Thursday 5 March
By Rev Jack Holt
It began with Mary Jones, a 16 year old girl who walked 25 miles to obtain a Bible in her own Welsh language: the creation of The British and Foreign Bible Society. Out of the work of this body arose a larger number of Bible Societies including our own Scottish Bible Society. It became a founding member of the United Bible Societies, a fellowship of 146 Bible Societies at work in some 200 countries worldwide. The aim of these societies was – and remains - to translate the Bible into the spoken languages of the world; that the Word of God would be heard in their own native tongue.
But to follow an argument of the apostle Paul: how can they hear if they cannot read?
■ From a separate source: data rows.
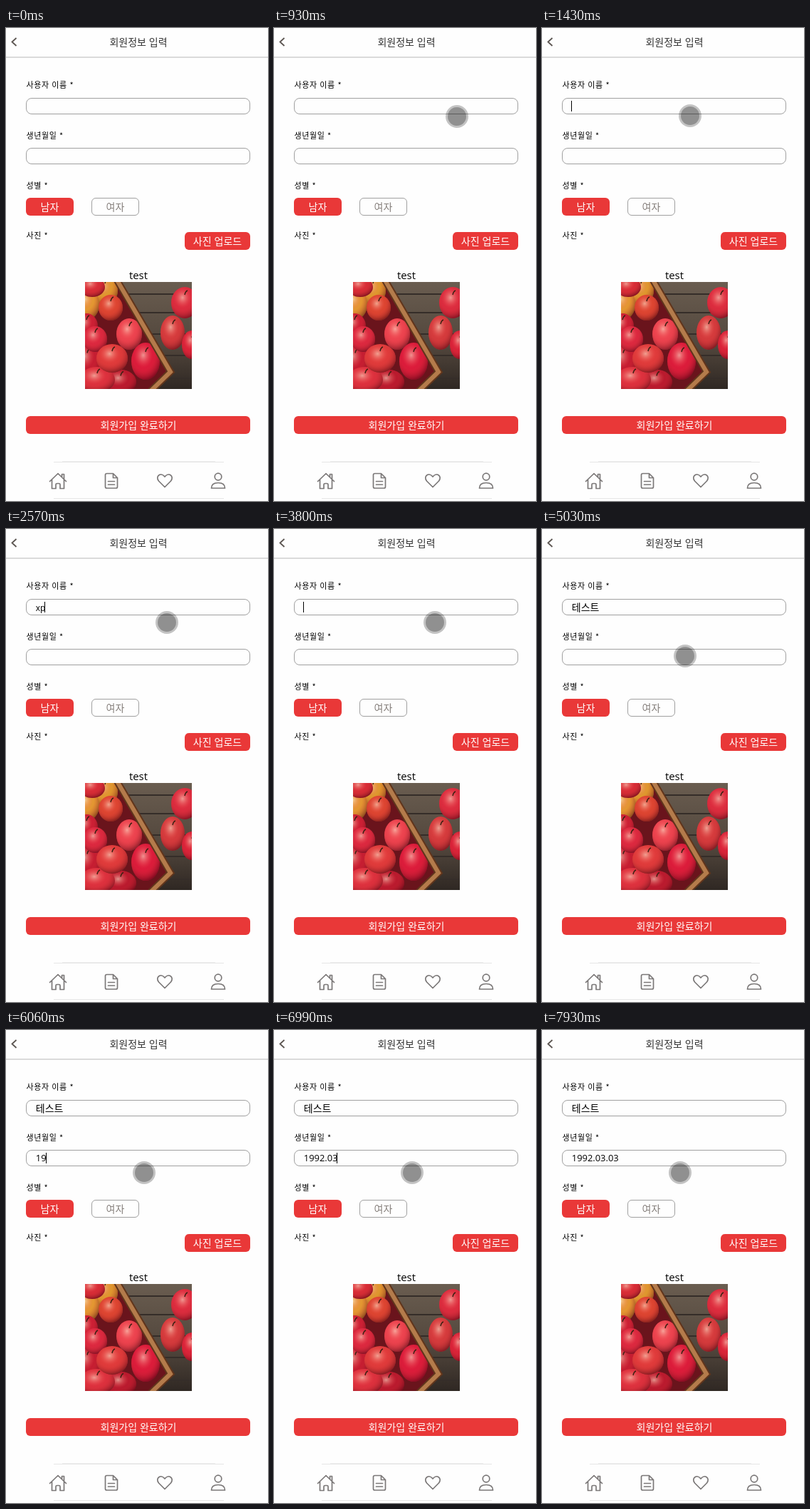
Animation, 368 px wide and 663 px high, one loop 8 s. Source, as an HTML page:

```html
<!DOCTYPE html>
<html lang="ko">
<head>
<meta charset="utf-8">
<title>회원정보 입력</title>
<style>
  html, body { margin: 0; width: 100%; height: 100%; overflow: hidden; background: #fefefe; }
  svg { display: block; width: 368px; height: 663px; }
  text { font: 14px "Noto Sans CJK KR", "Noto Sans CJK", sans-serif; white-space: pre; }
  .title { font-weight: 500; fill: #333; }
  .label { font-size: 11px; letter-spacing: .6px; }
  .latin { font-family: "Open Sans", sans-serif; }
  .mid { text-anchor: middle; }
  .on { fill: #fff; font-weight: 500; }
  .off { fill: #857f7b; }
  .box { fill: none; stroke: #a0a0a0; }
  .red { fill: #e93838; }
  .icon { fill: none; stroke: #7b7878; stroke-width: 1.7; stroke-linejoin: round; stroke-linecap: round; }
</style>
</head>
<body>
<svg viewBox="0 0 368 663">
  <defs>
    <clipPath id="frame"><rect width="150" height="150"/></clipPath>
    <radialGradient id="shade" cx=".42" cy=".34" r=".68">
      <stop offset="0" stop-color="#ffe6cc" stop-opacity=".6"/>
      <stop offset=".5" stop-color="#ff4040" stop-opacity=".08"/>
      <stop offset="1" stop-color="#38000c" stop-opacity=".55"/>
    </radialGradient>
    <linearGradient id="wood" x2="0" y2="1">
      <stop offset="0" stop-color="#6a5d50"/>
      <stop offset=".6" stop-color="#51463c"/>
      <stop offset="1" stop-color="#2f2823"/>
    </linearGradient>
  </defs>
  <rect width="368" height="663" fill="#fefefe"/>

  <path d="M14.500 14L8.500 19.500L14.500 25" fill="none" stroke="#5b5551" stroke-width="1.800"/>
  <text class="title mid" x="186" y="25">회원정보 입력</text>
  <rect y="40" width="368" height="2" fill="#dadada"/>

  <text class="label" x="28.500" y="84">사용자 이름 *</text>
  <rect class="box" x="28.500" y="98.500" width="314" height="22" rx="7.500"/>
  <text class="label" x="28.500" y="155">생년월일 *</text>
  <rect class="box" x="28.500" y="168.500" width="314" height="22" rx="7.500"/>

  <text class="label" x="28.500" y="225">성별 *</text>
  <rect class="red" x="28" y="238" width="67" height="25" rx="6"/>
  <text class="on mid" x="61.500" y="256">남자</text>
  <rect class="box" x="120.500" y="238.500" width="66" height="24" rx="5.500"/>
  <text class="off mid" x="153.500" y="256">여자</text>

  <text class="label" x="28.500" y="295">사진 *</text>
  <rect class="red" x="251" y="286" width="92" height="25" rx="6"/>
  <text class="on mid" x="297" y="304">사진 업로드</text>

  <text class="latin mid" x="186" y="352" style="font-size:15px">test</text>
  <g transform="translate(111 356)" clip-path="url(#frame)">
    <rect width="150" height="150" fill="url(#wood)"/>
    <path d="M55 17H150M70 43H150M86 73H150M104 103H150M112 135H150" stroke="#352d29" stroke-width="2"/>
    <path d="M0 0H43L122 124L96 150H0Z" fill="#6a141c"/>
    <g id="apples"></g>
    <path d="M44 -4L120 126L92 153" fill="none" stroke="#60351c" stroke-width="10"/>
    <path d="M44 -4L120 126L92 153" fill="none" stroke="#b47b4b" stroke-width="6"/>
  </g>

  <rect class="red" x="28" y="544" width="315" height="25" rx="6"/>
  <text class="on mid" x="186" y="562">회원가입 완료하기</text>

  <path d="M67 608.500H306M67 659.500H306" stroke="#e6e6e6"/>
  <path d="M79 607.500H294" stroke="#ededed"/>
  <g class="icon">
    <path d="M61.500 635.500L73 624.500L84.500 635.500M64.500 633V645.500H70V640Q70 638.500 71.500 638.500H74.500Q76 638.500 76 640V645.500H81.500V633M78.500 629V625.500H81.500V632"/>
    <path d="M141.500 624.500H150.500L156.500 630.500V643Q156.500 645 154.500 645H141.500Q139.500 645 139.500 643V626.500Q139.500 624.500 141.500 624.500ZM150.500 624.500V630.500H156.500M143.500 635.500H152.500M143.500 640H152.500"/>
    <path d="M223 643.500L214.500 635C209 628 218 622 223 629C228 622 237 628 231.500 635Z"/>
    <circle cx="298" cy="629" r="4.800"/>
    <path d="M288.500 645C288.500 639.500 292 637.500 298 637.500S307.500 639.500 307.500 645Z"/>
  </g>

  <text id="name" x="41.800" y="115"></text>
  <text id="birth" class="latin" x="41.800" y="184" style="font-size:12.900px"></text>
  <rect id="caret" width="1" height="15"/>
  <g id="pointer">
    <circle r="16" fill-opacity=".23"/>
    <circle r="13" fill-opacity=".26"/>
  </g>
</svg>
<script>
const LOOP = 8000;
const $ = id => document.getElementById(id);
const [nameText, birthText, caret, pointer] = ['name', 'birth', 'caret', 'pointer'].map($);

// x, y, rx, ry, colour
const apples = [
  [28, 12, 18, 20, '#dba02c'], [3, 31, 17, 22, '#e0a030'], [10, 7, 18, 14, '#d32a35'],
  [36, 36, 17, 18, '#d9452f'], [2, 62, 16, 18, '#c71c33'], [3, 112, 20, 25, '#c01a30'],
  [14, 80, 17, 18, '#d8263f'], [50, 140, 22, 17, '#b3162c'], [17, 137, 25, 18, '#d92f3d'],
  [38, 107, 22, 20, '#dc3a3a'], [62, 73, 18, 22, '#ea4350'], [85, 111, 20, 26, '#d8183a'],
  [140, 29, 19, 22, '#d82a3e'], [123, 71, 17, 24, '#d03a3c'], [150, 88, 14, 20, '#d62038']
];
$('apples').innerHTML = apples.map(([x, y, rx, ry, c]) =>
  [c, 'url(#shade)'].map(f => `<ellipse cx="${x}" cy="${y}" rx="${rx}" ry="${ry}" fill="${f}"/>`).join('') +
  `<path d="M${x} ${y - ry * .5}q1 -5 4 -6" fill="none" stroke="#3d2113" stroke-width="1.500"/>`
).join('');

// Each table holds [time, value...]; a value stays until the next row.
const moves = [
  [0, -50, -50], [730, 356, 397], [830, 303, 205], [930, 257, 124], [1030, 234, 120],
  [1130, 219, 119], [1230, 211, 120], [1330, 208, 122], [1430, 208, 123], [1530, 226, 131],
  [4730, 228, 134], [4830, 222, 149], [4930, 209, 167], [5030, 201, 178],
  [5130, 196, 190], [5230, 194, 198], [5330, 194, 200]
];
const names = [
  [0, ''], [2470, 'x'], [2570, 'xp'], [2670, 'xpt'], [2770, 'xptmx'], [2980, 'xptm'],
  [3190, 'xpt'], [3290, 'xp'], [3390, 'x'], [3490, ''],
  [3900, 'ㅌ'], [4000, '테'], [4100, '테스'], [4200, '테스트']
];
const BIRTH = '1992.03.03';
const births = [0, 5960, 6060, 6160, 6260, 6470, 6890, 6990, 7090, 7300, 7400]
  .map((t, i) => [t, BIRTH.slice(0, i)]);
const carets = [
  [0, null], [1330, nameText], [1840, null], [2260, nameText], [3590, null],
  [3800, nameText], [4730, null], [5330, birthText], [5860, null], [5960, birthText], [7930, null]
];

const at = (rows, t) => rows.findLast(r => r[0] <= t).slice(1);

function draw(t) {
  const [x, y] = at(moves, t);
  pointer.setAttribute('transform', `translate(${x} ${y})`);

  const [name] = at(names, t);
  const latin = /[a-z]/.test(name);
  nameText.textContent = name;
  nameText.classList.toggle('latin', latin);
  nameText.style.fontSize = latin ? '11.800px' : '14px';
  birthText.textContent = at(births, t)[0];

  const [field] = at(carets, t);
  caret.style.display = field ? '' : 'none';
  if (field) {
    const end = field.textContent ? field.getComputedTextLength() : 0;
    caret.setAttribute('x', Math.floor(41.3 + end));
    caret.setAttribute('y', field === nameText ? 102 : 172);
  }
}

const start = performance.now();
function tick() {
  draw((performance.now() - start) % LOOP);
  requestAnimationFrame(tick);
}
tick();
</script>
</body>
</html>
```
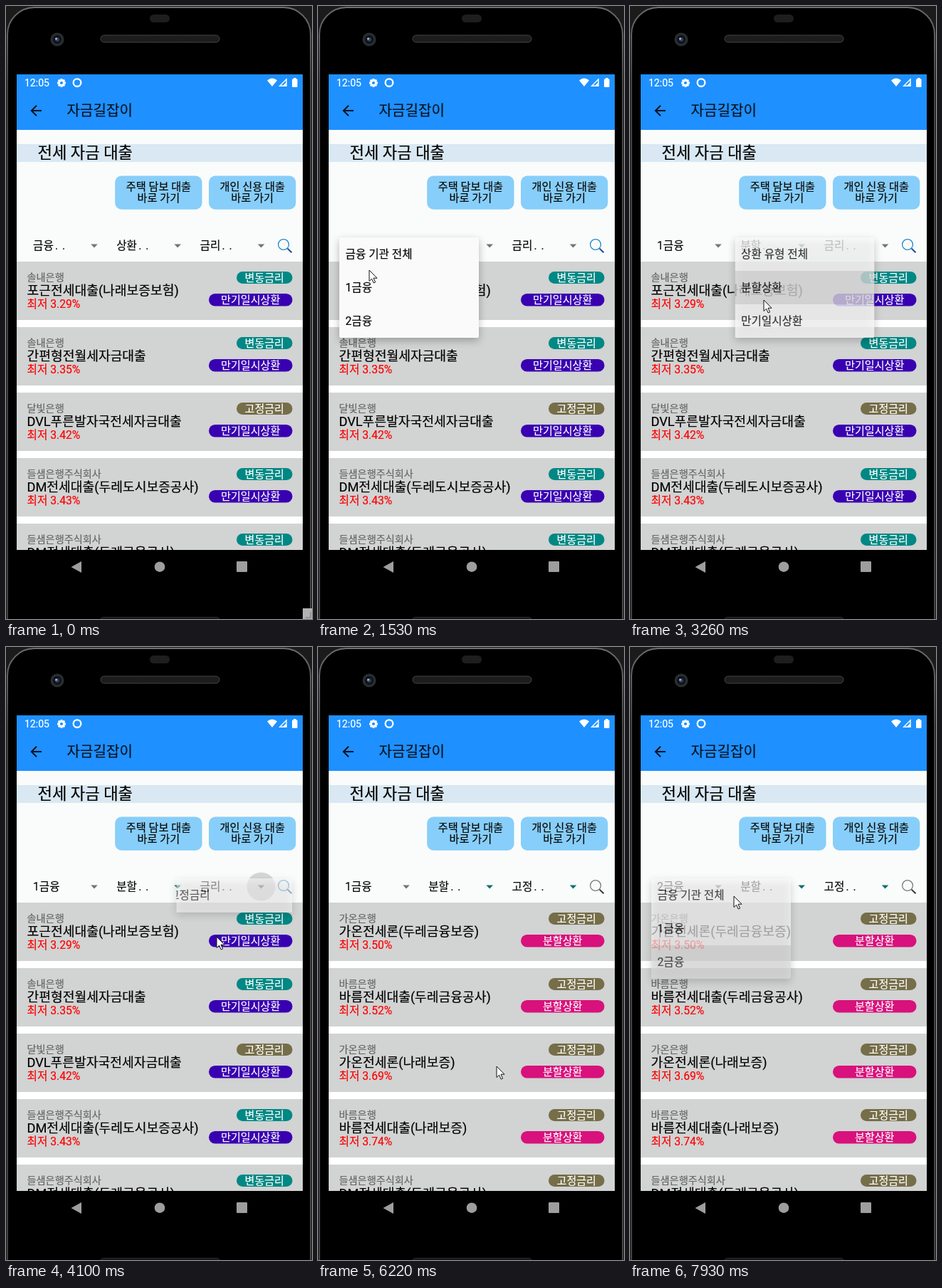
Write an HTML page that moves like this. It is 430 px wide and 861 px high and loops after 8000 ms.

```html
<!DOCTYPE html>
<html lang="ko">
<head>
<meta charset="utf-8">
<title>전세 자금 대출</title>
<style>
html, body { margin: 0; width: 100%; height: 100%; overflow: hidden; background: #000; }
svg { display: block; width: 430px; height: 861px; }
text { font-family: Roboto, 'Noto Sans CJK KR', 'Noto Sans CJK', sans-serif; white-space: pre; stroke-width: .2px; }
#shade { filter: blur(6px); }
</style>
</head>
<body>
<svg id="stage" viewBox="0 0 430 861" xmlns="http://www.w3.org/2000/svg"></svg>
<script>
const LOOP = 8000;
const ROW = 47, TOP = 325;
const SEARCHED = 5210;

const text = (x, y, size, str, fill = '#0a0a0a', anchor = 'start') =>
  `<text x="${x}" y="${y}" font-size="${size}" fill="${fill}" stroke="${fill}" text-anchor="${anchor}">${str}</text>`;
const rect = (x, y, w, h, fill, r = 0, more = '') =>
  `<rect x="${x}" y="${y}" width="${w}" height="${h}" rx="${r}" fill="${fill}" ${more}/>`;
const circle = (x, y, r, fill, more = '') =>
  `<circle cx="${x}" cy="${y}" r="${r}" fill="${fill}" ${more}/>`;
const path = (d, fill, more = '') => `<path d="${d}" fill="${fill}" ${more}/>`;

const RATES = { 변동금리: '#008884', 고정금리: '#756e49' };
const REPAY = { 만기일시상환: '#3900b2', 분할상환: '#d8117c' };

const last = ['들샘은행주식회사', 'DM전세대출(두레금융공사)', '3.45'];
const before = [
  ['솔내은행', '포근전세대출(나래보증보험)', '3.29', '변동금리'],
  ['솔내은행', '간편형전월세자금대출', '3.35', '변동금리'],
  ['달빛은행', 'DVL푸른발자국전세자금대출', '3.42', '고정금리'],
  ['들샘은행주식회사', 'DM전세대출(두레도시보증공사)', '3.43', '변동금리'],
  [...last, '변동금리']
];
const after = [
  ['가온은행', '가온전세론(두레금융보증)', '3.50', '고정금리'],
  ['바름은행', '바름전세대출(두레금융공사)', '3.52', '고정금리'],
  ['가온은행', '가온전세론(나래보증)', '3.69', '고정금리'],
  ['바름은행', '바름전세대출(나래보증)', '3.74', '고정금리'],
  [...last, '고정금리']
];

const card = ([bank, name, rate, kind], i, repay) => `<g transform="translate(0 ${i * 92})">` +
  rect(15, 359, 402, 82, '#d2d3d3') +
  text(29.5, 386, 14.2, bank, '#666') +
  text(29.5, 406, 18.2, name, '#000') +
  text(29.5, 424, 15.7, `최저 ${rate}%`, '#f00') +
  rect(324, 373, 78.5, 17, RATES[kind], 8.5) +
  text(363.2, 387, 15, kind, '#fff', 'middle') +
  rect(285, 404, 117.5, 17.5, REPAY[repay], 8.7) +
  text(343.7, 418, 15.1, repay, '#fff', 'middle') + '</g>';
const cards = (rows, repay) => rows.map((row, i) => card(row, i, repay)).join('');

const button = (x, label) => rect(x, 238.5, 122.3, 47.2, '#87cefa', 9) +
  text(x + 61.2, 259.3, 15.2, label, '#0a0a0a', 'middle') +
  text(x + 61.2, 275, 15.2, '바로 가기', '#0a0a0a', 'middle');

const gear = Array.from({ length: 8 }, (_, i) =>
  rect(76.5, 102, 3, 3, '#fff', .5, `transform="rotate(${i * 45} 78 108)"`)).join('');

const phone =
  rect(0, 0, 430, 861, '#1b1b1b') +
  rect(2, 2, 426, 920, '#000', 38, 'stroke="url(#edge)" stroke-width="2"') +
  rect(202, 12, 28, 11, '#1e1e1e', 5.5) +
  circle(72, 47, 9.5, '#2a2c2f') + circle(72, 47, 6, '#0d121b') +
  circle(72, 47, 3, '#30435c') + circle(70.5, 46, 1.5, '#a9bdd2') +
  rect(133, 41, 167, 10, 'url(#mesh)', 5, 'stroke="#444"') +
  rect(133, 858.5, 167, 8, '#151515', 4, 'stroke="#2c2c2c"') +
  path('M106 780V796L91.5 788Z', '#9e9e9e') +
  circle(216, 787.7, 7.3, '#9e9e9e') + rect(324, 780, 15, 15, '#9e9e9e', 1);

const bar =
  rect(15, 96, 402, 78, '#1e90ff') +
  text(26, 113, 14, '12:05', '#fff') +
  gear + circle(78, 108, 3.4, 'none', 'stroke="#fff" stroke-width="2.6"') +
  circle(100, 107.7, 5.3, 'none', 'stroke="#fff" stroke-width="2.4"') +
  path('M367 104.5Q374 98.5 381 104.5L374 113Z', '#fff') +
  path('M394 103V112.3H384.7Z', 'none', 'stroke="#fff" stroke-width="1.4"') +
  path('M394 107V112H389Z', '#fff') +
  rect(402, 102.5, 7.5, 11.5, '#fff', 1) + rect(404, 101, 3.5, 2, '#fff') +
  path('M50 147H36.5M43 139.8L35.8 147L43 154.2', 'none', 'stroke="#0a1420" stroke-width="2"') +
  text(85.5, 153.8, 20.1, '자금길잡이', '#0a1420');

document.getElementById('stage').innerHTML = `
<defs>
  <clipPath id="screen"><rect x="15" y="96" width="402" height="668"/></clipPath>
  <clipPath id="reveal"><rect id="window"/></clipPath>
  <linearGradient id="edge" x2="0" y2="1">
    <stop stop-color="#6e6e6e"/><stop offset=".12" stop-color="#424242"/>
  </linearGradient>
  <pattern id="mesh" width="3" height="3" patternUnits="userSpaceOnUse">
    <rect width="3" height="3" fill="#222"/><path d="M0 3L3 0" stroke="#111"/>
  </pattern>
</defs>
${phone}
<g clip-path="url(#screen)">
  ${rect(15, 96, 402, 263, '#fafcfb')}${rect(15, 359, 402, 405, '#fff')}
  ${bar}
  ${rect(15, 194, 402, 25, '#d9e8f2')}${text(44.5, 213.7, 22.2, '전세 자금 대출', '#000')}
  ${button(153.2, '주택 담보 대출')}${button(285, '개인 신용 대출')}
  <g id="spinners"></g>
  <g id="before">${cards(before, '만기일시상환')}</g>
  <g id="after">${cards(after, '분할상환')}</g>
  <g id="ripple"></g>
  <g id="popup">
    <rect id="shade" transform="translate(0 4)"/>
    <g id="menu" clip-path="url(#reveal)"></g>
  </g>
</g>
<g id="corner">${rect(417, 846, 13, 15, '#b2b2b2')}${path('M428 851V859H421', 'none', 'stroke="#777"')}</g>
<g id="cursor">${path('M0 0V15.5L3.6 12.2L6.2 18L8.6 17L6 11.2H11Z', '#fff', 'stroke="#111" stroke-linejoin="round"')}</g>`;

const el = id => document.getElementById(id);
const lerp = (a, b, p) => a + (b - a) * p;
const clamp = v => Math.max(0, Math.min(1, v));
const show = (id, on) => el(id).setAttribute('display', on ? 'inline' : 'none');

// Solves the curve (.4, 0, .2, 1) for a given x.
function ease(x) {
  let lo = 0, hi = 1;
  for (let i = 0; i < 20; i++) {
    const s = (lo + hi) / 2, r = 1 - s;
    if (1.2 * r * r * s + .6 * r * s * s + s ** 3 < x) lo = s; else hi = s;
  }
  return 3 * (1 - lo) * lo * lo + lo ** 3;
}

const banks = ['금융 기관 전체', '1금융', '2금융'];
const repays = ['상환 유형 전체', '분할상환', '만기일시상환'];
const rates = ['금리 유형 전체', '고정금리', '변동금리'];

// x: resting left edge; from: left edge of the first sliver; shift: sideways start offset
const menus = [
  { x: 30, from: 30, shift: -39, arrow: 124, rows: banks, pick: 1, open: 960, close: 1850 },
  { x: 147.5, from: 147.5, shift: -39, arrow: 241, rows: repays, pick: 1, open: 2650, close: 3190 },
  { x: 206, from: 248, shift: 18.5, arrow: 358.5, rows: rates, pick: 1, open: 4030, close: 4540 },
  { x: 30, from: 30, shift: -39, arrow: 124, rows: banks, pick: 2, open: 6620, close: 7825 }
];

const moves = [
  [70, 419, 844], [350, 235, 560], [690, 60, 275], [830, 84, 328], [1050, 84, 330],
  [1530, 72, 371], [1590, 72, 371], [1670, 66, 394], [1900, 66, 394],
  [2300, 262, 352], [2560, 205, 330], [2720, 205, 332], [3050, 188, 413], [3400, 188, 413],
  [3800, 312, 336], [4020, 312, 338], [4090, 296, 407], [4600, 296, 407],
  [5000, 388, 343], [5600, 388, 343], [5960, 275, 671], [6190, 275, 671],
  [6220, 251, 589], [6250, 251, 589], [6360, 108, 328], [6700, 108, 330],
  [7250, 90, 436], [7800, 90, 438], [7920, 146, 350], [8000, 146, 350]
];

function place(t) {
  const i = moves.findIndex(m => m[0] > t);
  if (i < 1) return moves[0].slice(1);
  const [t0, x0, y0] = moves[i - 1], [t1, x1, y1] = moves[i];
  const u = (t - t0) / (t1 - t0), p = u * u * (3 - 2 * u);
  return [lerp(x0, x1, p), lerp(y0, y1, p)];
}

function spinner(x, label, dots, tint) {
  const dot = d => text(x + d, 342, 15.65, '.');
  const a = x + 86;
  return text(x, 342, 15.65, label) + (dots ? dot(31) + dot(41) : '') +
    path(`M${a - 4.8} 334.6H${a + 4.8}L${a} 339.6Z`, tint);
}

function drawSpinners(t) {
  const [a, b, c, d] = menus.map(m => t >= m.close);
  const grey = '#747474', teal = '#087072';
  const done = t >= SEARCHED;
  const stroke = (color, w) => `stroke="${color}" stroke-width="${w}"`;
  el('spinners').innerHTML =
    spinner(38, d ? '2금융' : a ? '1금융' : '금융', !a, grey) +
    spinner(155.2, b ? '분할' : '상환', true, b ? teal : grey) +
    spinner(272.5, c ? '고정' : '금리', true, c ? teal : grey) +
    path('M395.6 340.6L401.5 346.3', 'none', stroke(done ? '#333' : '#1c48a4', 2)) +
    circle(390, 335, 7.4, 'none', stroke(done ? '#777' : '#2388c6', 1.3));
}

function drawPopup(t) {
  const m = menus.find(n => t >= n.open - 60 && t < n.close + 300);
  show('popup', m && t >= m.open);
  show('ripple', m && t < m.open + 300);
  if (!m) return;

  const glow = clamp((t - m.open + 60) / 60) * clamp((m.open + 300 - t) / 200);
  el('ripple').innerHTML = circle(m.arrow, 336.5, 20, '#000', `opacity="${.15 * glow}"`);

  const p = ease(clamp((t - m.open) / 300));
  const left = lerp(m.from, m.x, p);
  const right = lerp(m.from + 154, m.x + 196, p);
  const box = { x: left, y: TOP, width: right - left, height: lerp(23.5, ROW * 3, p) };
  for (const id of ['window', 'shade'])
    for (const key in box) el(id).setAttribute(key, box[key]);

  // The shadow fades apart from the sheet, so it darkens a half-clear menu.
  const fade = Math.min(clamp((t - m.open) / 127), 1 - clamp((t - m.close) / 300));
  el('menu').setAttribute('opacity', fade);
  el('shade').setAttribute('opacity', .27 * fade);
  const dx = m.shift * (1 - p), dy = -59 * (1 - p);
  el('menu').innerHTML = rect(left, TOP, right - left, ROW * 3, '#fafafa', 2) +
    `<g transform="translate(${dx} ${dy})">` +
    (t > m.close - 60 ? rect(m.x, TOP + ROW * m.pick, 196, ROW, 'rgba(0,0,0,.11)') : '') +
    m.rows.map((row, i) => text(m.x + 8.5, 354.3 + ROW * i, 15.65, row)).join('') + '</g>';
}

function draw(t) {
  show('before', t < SEARCHED);
  show('after', t >= SEARCHED);
  show('corner', t < 70);
  show('cursor', t >= 70);
  drawSpinners(t);
  drawPopup(t);
  el('cursor').setAttribute('transform', `translate(${place(t)})`);
}

const start = performance.now();
function tick() {
  draw((performance.now() - start) % LOOP);
  requestAnimationFrame(tick);
}
tick();
</script>
</body>
</html>
```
The assumption is that if the Bible is translated into a language then it can be read; but as Christian Aid makes clear there are substantial numbers of people in the world who have no access to literacy.
Rev Jack Holt
Today the United Nations Educational, Scientific and Cultural Organization invite the nations of the world to celebrate the joy of reading and the pleasure of books. Many of us will use a Lenten book as a means of devotion and study, alongside a Bible, providing us with the lectionary of readings or themes to think about and discuss over the six weeks. As we read the words from the page or website, let us count our blessings for that simple gift still denied to so many.
World Book Day - Today we celebrate being able to read. But 781 million adults around the world lack basic literacy skills.
Give 5p for the number of books on your bookshelf that you haven’t read.